Review by Jonathan W. Hickman
“A Quiet Place Part II” is the best reason to return to a theater this weekend. Even though it has “quiet” in the title, this sequel maximizes booming sounds and earsplitting tones to jolt, scare, and excite viewers. See it with the volume cranked to 11.
Building on the intensity of its predecessor, “Part II” almost matches the sensational 2018 sneaky hit monster movie that frightened audiences into whispering their praise. Picking up where the last one left off, we learn more about the alien invaders, who hunt primarily by sound.
Director and co-writer John Krasinski smartly flashes back to give us a peek at the tumultuous extraterrestrial arrival. These opening sequences are terrific and well-worth seeing on the big screen. This background adds to character development, deepening our connection to the Abbott family at the center of the story.
In “Part II,” the surviving Abbotts are forced to leave the relative safety of their farm and investigate the mysterious state of their community. So naturally, they take along with them their youngest member, a baby, cleverly sealed in a noise-proof basket. And they don’t forget their secret weapon against the invaders—a modified hearing aid coupled with an amplifier that gives the monsters a killer earache.
Krasinski, who briefly appears in the film’s impressive opening, relies on actor Cillian Murphy (see “Inception” and “28 Days Later”) to step into his heroic shoes. Murphy plays the hapless but quick-witted Emmett, a neighbor who must help the Abbotts battle the deadly creatures. Emily Blunt returns playing the shotgun-wielding Evelyn, the take-charge matriarch of the family. And, once again, Evelyn gets help from her fearless, deaf daughter, Regan (Millicent Simmonds), who demonstrates unique resourcefulness. Blunt and Simmonds make a powerhouse duo, delivering convincing heroic performances.
What doesn’t entirely transfer are the emotional traumas of its unrelenting previous outing. Both movies push the PG-13 envelop with savage bloodletting, but there were scenes in the first movie that was so intense that some viewers had to close their eyes and cover their ears. Unfortunately, this middle installment in a likely trilogy never surpasses jump scare shock value.
But the entertaining jumps and bumps are almost constant as the Abbotts and their new partner Emmett scramble to survive. Krasinski, who co-writes with Scott Beck and Bryan Woods, neatly expands the “Quiet Place” universe without straying too far from the personal story that audiences found originally endearing.
The Abbotts might have left the farm, but they remain close to home. This relative narrative tightness keeps the movie focused and the running time refreshingly around 90 minutes.
In addition to the frightening spiderlike beings that bounce destructively through walls, gobbling up innocents, Krasinski makes excellent use of his secret weapon—sound or the lack of it. The visuals take a backseat to the sound design that relies on silence to sharpen viewer attention.

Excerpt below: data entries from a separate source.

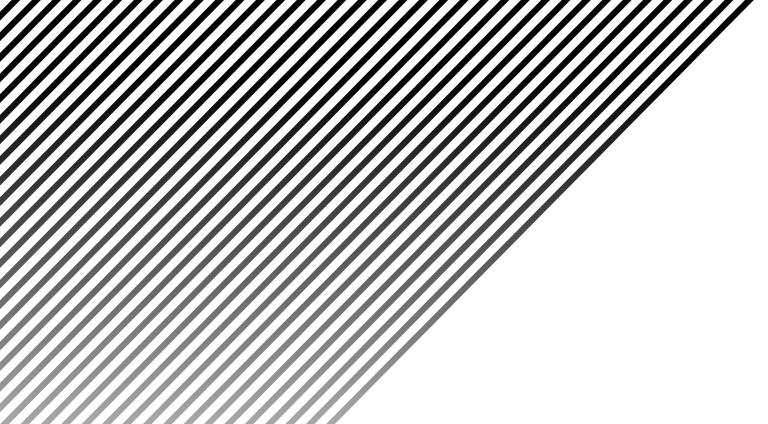
A WebGL 2 fragment shader for this background:

```glsl
#version 300 es
precision highp float;

uniform vec2 u_resolution;
out vec4 fragColor;

// Lengths are in canvas heights
const float FIELD_END = 1.7778;    // right end of the stripes along the top edge
const float STRIPE_COUNT = 37.0;   // stripes from the top left corner to FIELD_END
const float STRIPE_FILL = 0.43;    // inked share of each period
const float SLANT = 0.988;         // sideways shift per unit of depth
const float FADE_START = 0.17;     // depth where the ink begins to lighten
const float FADE_END = 1.0;
const vec3 INK_TOP = vec3(0.0);
const vec3 INK_BOTTOM = vec3(0.66);
const vec3 PAPER = vec3(1.0);

// Coverage of the repeated stripes, each ending at a multiple of the period
float stripeCoverage(float across, float period, float blur) {
    float center = period * (1.0 - 0.5 * STRIPE_FILL);
    float offset = mod(across - center + 0.5 * period, period) - 0.5 * period;
    float dist = abs(offset) - 0.5 * STRIPE_FILL * period;
    return clamp(0.5 - dist / blur, 0.0, 1.0);
}

void main() {
    vec2 p = gl_FragCoord.xy / u_resolution.y;
    float depth = 1.0 - p.y;

    // Coordinate across the diagonals and the width of one pixel along it
    float across = p.x + SLANT * depth;
    float blur = length(vec2(1.0, SLANT)) / u_resolution.y;

    // Stripes, cut off beyond the last one
    float period = FIELD_END / STRIPE_COUNT;
    float stripes = stripeCoverage(across, period, blur);
    stripes *= 1.0 - step(FIELD_END + 0.25 * period, across);

    // Vertical fade of the ink
    float fade = clamp((depth - FADE_START) / (FADE_END - FADE_START), 0.0, 1.0);
    vec3 ink = mix(INK_TOP, INK_BOTTOM, fade);

    fragColor = vec4(mix(PAPER, ink, stripes), 1.0);
}
```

This technique, involving no score or muted tones, can telegraph coming violence, but, thankfully, the filmmaking team doesn’t wear out their clever audio device. And it helps that Simmonds is deaf in real life; so, the movie creatively brings us into her world, which makes the horror and the fight against it all the more personal.
Don’t expect this to be the end of the “Quiet Place” saga; the surviving Abbotts aren’t through battling strange, deadly invaders, who are all claws, teeth, and ears.